RV: The next thing is a live project. It’s another live DVD that we did live at the Ryman Auditorium in 2016. It is a very, very special evening at the Ryman Auditorium during their bluegrass Nights at the Ryman. We were joined by Mac Wiseman, Jesse McReynolds, Bobby Osborne, and then Sonny (Osborne) surprises all and showed up to sing  with Bobby. They hadn’t sang together since 2005, and he states in this DVD that unless he changes his mind, this will be their final performance. So that’s all been filmed and we’d been working on the final edits for that. That will, that will be released on July 14, two years to the day. 

BBN: That’s a special one there. 

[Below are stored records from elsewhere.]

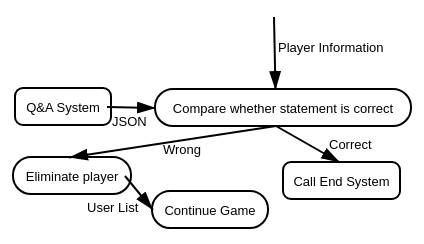
<!DOCTYPE html>
<html lang="en">
<head>
<meta charset="utf-8">
<title>Answer check flow</title>
<style>
:root { --ink: #000; --paper: #fff; }
* { box-sizing: border-box; }
html, body { margin: 0; overflow: hidden; background: var(--paper); }
.flow {
  position: relative; width: 424px; height: 244px; overflow: hidden;
  background: var(--paper); color: var(--ink);
  font: 13px/16px "Liberation Sans", sans-serif;
}
.node {
  position: absolute; display: flex; align-items: center; justify-content: center;
  padding-top: 3px; border: 2px solid var(--ink); background: var(--paper); white-space: nowrap;
}
.system { border-radius: 9px; }
.step { border-radius: 19px; }
.qa { left: 14px; top: 87px; width: 98px; height: 39px; }
.compare { left: 154px; top: 88px; width: 258px; height: 39px; }
.eliminate { left: 12px; top: 156px; width: 120px; height: 39px; }
.continue { left: 151px; top: 190px; width: 118px; height: 39px; }
.end { left: 282px; top: 161px; width: 119px; height: 39px; }
.arrows { position: absolute; inset: 0; }
.arrows line { stroke: var(--ink); stroke-width: 2; }
.label { position: absolute; white-space: nowrap; }
.player-info { left: 278px; top: 40px; }
.json { left: 112px; top: 114px; }
.wrong { left: 163px; top: 142px; }
.correct { left: 329px; top: 137px; }
.user-list { left: 87px; top: 200px; }
</style>
</head>
<body>
<main class="flow">
  <div class="node system qa">Q&amp;A System</div>
  <div class="node step compare">Compare whether statement is correct</div>
  <div class="node step eliminate">Eliminate player</div>
  <div class="node step continue">Continue Game</div>
  <div class="node system end">Call End System</div>

  <svg class="arrows" width="424" height="244" viewBox="0 0 424 244" aria-hidden="true">
    <defs>
      <marker id="arrowhead" markerUnits="userSpaceOnUse" markerWidth="20" markerHeight="14" refX="19" refY="6" orient="auto">
        <polygon points="0,0 19,6 0,12"/>
      </marker>
    </defs>
    <g marker-end="url(#arrowhead)">
      <line x1="274" y1="17" x2="275.5" y2="90" marker-end="url(#arrowhead)"/>
      <line x1="107" y1="107" x2="156" y2="108" marker-end="url(#arrowhead)"/>
      <line x1="276" y1="126" x2="69" y2="157.5" marker-end="url(#arrowhead)"/>
      <line x1="276" y1="126" x2="340" y2="162.5" marker-end="url(#arrowhead)"/>
      <line x1="125" y1="176" x2="153" y2="210" marker-end="url(#arrowhead)"/>
    </g>
  </svg>

  <span class="label player-info">Player Information</span>
  <span class="label json">JSON</span>
  <span class="label wrong">Wrong</span>
  <span class="label correct">Correct</span>
  <span class="label user-list">User List</span>
</main>
</body>
</html>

RV: It really is because Mac was 91. He is now 93 or soon to be. Jesse’s 89, or soon to be 89. Bobby will be 86, and Sonny just turned 80. So this is historic in, in very important due to their age. I want to see this project released. 

BBN: You shared the grammy with the Infamous Stringdusters. We had a story in the last issue of the magazine about how they have managed to bridge between that traditional and more progressive bluegrass. How you look at that whole divide?

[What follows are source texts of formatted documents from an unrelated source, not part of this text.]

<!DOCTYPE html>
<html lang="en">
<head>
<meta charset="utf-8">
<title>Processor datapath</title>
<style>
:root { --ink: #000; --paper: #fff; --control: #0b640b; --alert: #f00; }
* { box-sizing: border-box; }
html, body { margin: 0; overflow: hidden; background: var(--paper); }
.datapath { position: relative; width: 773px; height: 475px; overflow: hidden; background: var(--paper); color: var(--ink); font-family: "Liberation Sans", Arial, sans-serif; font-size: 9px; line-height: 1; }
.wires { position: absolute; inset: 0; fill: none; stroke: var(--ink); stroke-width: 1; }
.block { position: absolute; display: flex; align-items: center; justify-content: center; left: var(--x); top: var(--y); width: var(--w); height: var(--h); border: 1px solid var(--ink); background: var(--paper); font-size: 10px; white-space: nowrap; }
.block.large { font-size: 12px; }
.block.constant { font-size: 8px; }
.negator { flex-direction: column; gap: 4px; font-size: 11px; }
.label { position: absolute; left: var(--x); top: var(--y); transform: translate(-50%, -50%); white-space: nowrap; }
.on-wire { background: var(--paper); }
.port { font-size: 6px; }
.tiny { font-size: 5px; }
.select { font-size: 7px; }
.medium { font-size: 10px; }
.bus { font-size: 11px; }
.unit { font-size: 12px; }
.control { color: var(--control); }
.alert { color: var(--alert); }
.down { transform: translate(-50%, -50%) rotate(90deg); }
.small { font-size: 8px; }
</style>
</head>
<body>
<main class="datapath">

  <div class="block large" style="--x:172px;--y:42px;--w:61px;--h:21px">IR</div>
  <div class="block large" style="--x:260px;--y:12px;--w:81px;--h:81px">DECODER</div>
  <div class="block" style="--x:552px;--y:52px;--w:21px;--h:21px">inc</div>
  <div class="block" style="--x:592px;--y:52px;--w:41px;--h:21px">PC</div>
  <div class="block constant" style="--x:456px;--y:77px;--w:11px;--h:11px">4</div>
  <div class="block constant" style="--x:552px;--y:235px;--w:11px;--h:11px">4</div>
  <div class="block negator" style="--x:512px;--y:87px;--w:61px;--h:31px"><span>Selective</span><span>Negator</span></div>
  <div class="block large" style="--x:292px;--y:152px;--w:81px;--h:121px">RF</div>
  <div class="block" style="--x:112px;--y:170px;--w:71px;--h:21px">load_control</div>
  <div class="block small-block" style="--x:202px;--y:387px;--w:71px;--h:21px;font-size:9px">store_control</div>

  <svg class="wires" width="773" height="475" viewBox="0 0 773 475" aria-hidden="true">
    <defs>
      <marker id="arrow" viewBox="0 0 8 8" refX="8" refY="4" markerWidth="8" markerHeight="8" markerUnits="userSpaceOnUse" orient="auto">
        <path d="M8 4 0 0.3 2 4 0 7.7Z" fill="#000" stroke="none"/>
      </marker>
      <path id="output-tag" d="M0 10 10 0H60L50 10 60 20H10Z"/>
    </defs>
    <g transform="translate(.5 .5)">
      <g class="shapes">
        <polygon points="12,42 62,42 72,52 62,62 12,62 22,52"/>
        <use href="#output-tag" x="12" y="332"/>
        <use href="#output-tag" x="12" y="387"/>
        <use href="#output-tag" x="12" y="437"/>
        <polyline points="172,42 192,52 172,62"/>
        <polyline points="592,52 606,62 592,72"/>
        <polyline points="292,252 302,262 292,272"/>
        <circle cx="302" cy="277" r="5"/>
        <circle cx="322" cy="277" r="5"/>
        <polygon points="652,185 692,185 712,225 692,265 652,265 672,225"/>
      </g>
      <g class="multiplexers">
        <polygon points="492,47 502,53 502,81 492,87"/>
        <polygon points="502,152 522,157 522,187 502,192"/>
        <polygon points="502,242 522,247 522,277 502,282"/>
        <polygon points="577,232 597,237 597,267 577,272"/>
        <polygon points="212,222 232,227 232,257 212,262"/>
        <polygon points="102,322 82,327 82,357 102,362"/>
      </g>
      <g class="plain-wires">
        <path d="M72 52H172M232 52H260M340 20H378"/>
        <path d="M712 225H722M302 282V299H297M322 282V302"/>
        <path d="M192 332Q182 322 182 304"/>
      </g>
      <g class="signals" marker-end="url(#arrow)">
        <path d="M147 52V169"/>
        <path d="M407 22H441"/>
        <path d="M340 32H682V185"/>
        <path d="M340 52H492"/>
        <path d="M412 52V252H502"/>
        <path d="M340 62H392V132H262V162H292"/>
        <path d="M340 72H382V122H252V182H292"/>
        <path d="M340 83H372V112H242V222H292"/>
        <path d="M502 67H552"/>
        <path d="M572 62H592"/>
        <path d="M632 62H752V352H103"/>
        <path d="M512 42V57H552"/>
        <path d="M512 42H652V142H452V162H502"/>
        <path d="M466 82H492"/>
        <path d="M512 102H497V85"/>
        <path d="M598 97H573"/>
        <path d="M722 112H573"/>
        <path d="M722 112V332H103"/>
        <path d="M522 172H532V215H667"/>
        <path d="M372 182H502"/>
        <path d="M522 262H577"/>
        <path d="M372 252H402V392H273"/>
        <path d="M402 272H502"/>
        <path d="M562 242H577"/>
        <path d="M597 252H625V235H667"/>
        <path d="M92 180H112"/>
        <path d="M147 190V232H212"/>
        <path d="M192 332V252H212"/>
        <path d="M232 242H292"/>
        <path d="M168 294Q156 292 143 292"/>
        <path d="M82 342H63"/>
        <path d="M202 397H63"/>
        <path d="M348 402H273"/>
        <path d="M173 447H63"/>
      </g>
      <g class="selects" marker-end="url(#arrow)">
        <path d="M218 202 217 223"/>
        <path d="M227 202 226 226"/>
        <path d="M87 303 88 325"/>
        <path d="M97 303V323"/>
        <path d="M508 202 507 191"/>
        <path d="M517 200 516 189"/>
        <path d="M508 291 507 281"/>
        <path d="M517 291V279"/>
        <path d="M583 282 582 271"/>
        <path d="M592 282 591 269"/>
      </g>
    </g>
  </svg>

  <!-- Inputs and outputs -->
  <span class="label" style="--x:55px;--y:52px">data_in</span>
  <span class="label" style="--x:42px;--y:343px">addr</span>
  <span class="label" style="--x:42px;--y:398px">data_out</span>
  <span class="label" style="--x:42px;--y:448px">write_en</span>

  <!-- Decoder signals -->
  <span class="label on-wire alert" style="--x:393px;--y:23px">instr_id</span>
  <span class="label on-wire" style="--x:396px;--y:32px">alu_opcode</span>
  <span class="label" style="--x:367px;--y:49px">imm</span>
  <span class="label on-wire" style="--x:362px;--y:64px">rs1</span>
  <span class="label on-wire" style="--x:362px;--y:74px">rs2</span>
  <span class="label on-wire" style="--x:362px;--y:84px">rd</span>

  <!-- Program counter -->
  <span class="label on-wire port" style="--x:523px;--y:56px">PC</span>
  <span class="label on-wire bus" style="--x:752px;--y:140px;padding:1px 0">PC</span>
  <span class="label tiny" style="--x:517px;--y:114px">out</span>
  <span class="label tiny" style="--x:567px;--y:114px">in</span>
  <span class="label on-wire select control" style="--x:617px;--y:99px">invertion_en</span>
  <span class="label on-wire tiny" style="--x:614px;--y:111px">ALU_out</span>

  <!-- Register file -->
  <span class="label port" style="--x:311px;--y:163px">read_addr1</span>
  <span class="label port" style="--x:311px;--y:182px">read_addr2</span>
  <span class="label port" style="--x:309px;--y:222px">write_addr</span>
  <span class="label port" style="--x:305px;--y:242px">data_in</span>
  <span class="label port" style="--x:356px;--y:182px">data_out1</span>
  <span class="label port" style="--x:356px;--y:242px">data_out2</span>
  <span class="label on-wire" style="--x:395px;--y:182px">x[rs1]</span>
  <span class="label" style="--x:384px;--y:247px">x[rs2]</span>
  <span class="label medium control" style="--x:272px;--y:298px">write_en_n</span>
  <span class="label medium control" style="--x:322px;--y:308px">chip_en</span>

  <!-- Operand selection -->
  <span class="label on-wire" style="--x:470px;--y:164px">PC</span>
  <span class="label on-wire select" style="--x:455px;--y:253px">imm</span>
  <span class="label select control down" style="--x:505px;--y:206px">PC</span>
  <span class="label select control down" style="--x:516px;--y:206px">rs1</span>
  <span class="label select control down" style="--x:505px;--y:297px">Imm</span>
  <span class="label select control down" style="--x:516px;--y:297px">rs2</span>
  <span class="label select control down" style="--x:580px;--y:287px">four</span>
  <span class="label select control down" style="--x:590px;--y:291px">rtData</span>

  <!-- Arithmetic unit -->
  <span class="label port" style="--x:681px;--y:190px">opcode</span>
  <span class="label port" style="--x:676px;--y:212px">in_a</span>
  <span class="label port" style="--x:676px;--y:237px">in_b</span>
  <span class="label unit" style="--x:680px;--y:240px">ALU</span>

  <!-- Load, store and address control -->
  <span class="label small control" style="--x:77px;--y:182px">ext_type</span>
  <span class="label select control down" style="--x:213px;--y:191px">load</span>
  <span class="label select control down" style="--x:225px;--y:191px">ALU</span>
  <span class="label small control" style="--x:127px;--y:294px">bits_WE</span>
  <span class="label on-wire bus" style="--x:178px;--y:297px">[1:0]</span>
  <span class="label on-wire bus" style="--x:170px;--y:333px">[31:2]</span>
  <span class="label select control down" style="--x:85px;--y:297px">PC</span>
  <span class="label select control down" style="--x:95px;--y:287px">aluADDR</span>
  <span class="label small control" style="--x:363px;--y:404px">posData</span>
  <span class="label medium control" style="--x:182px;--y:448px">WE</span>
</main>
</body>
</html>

RV: We have parameters that we try to stay in. We don’t, as a rule, use drums or anything that is out of the traditional instrumentation of bluegrass. We specifically do that. We want to honor the tradition and the history of the music. But I also love that there’s a progression for others now.  For me, we play the music and we try to keep it traditional bluegrass music. It has a bit of a contemporary flair to it. Our music is basically a traditional bluegrass, but we also do have a country feel. We also do some gospel songs. There’s something for everyone, but it has more of a basic, traditional style versus using some other instruments or taking it into more of a radical style of bluegrass music. But I hear people, oh, this is not real bluegrass, or this is and I say I love that there’s room for everyone. 

BBN: I’m with you. I don’t care is it is traditional, or progressive. If it makes me tap my foot, I like it. 

RV: There’s something for everyone, and I think that’s great. Now my father, he was a traditionalist. Many of the festivals that we play, they are traditionalists. What I don’t understand, though, is how some people will say, ‘there’s no young people playing bluegrass.’

You’re in the wrong place, because there’s all kinds of young people that are out here playing traditional bluegrass music, or taking it into more of a progressive mode. There’s this love for the music. It’s real. It’s authentic. It’s a wonderful thing. You only have to look at our schedule to see bluegrass is very popular and is loved by many. We work 11 months out of the year and we couldn’t do that if there wasn’t an audience for that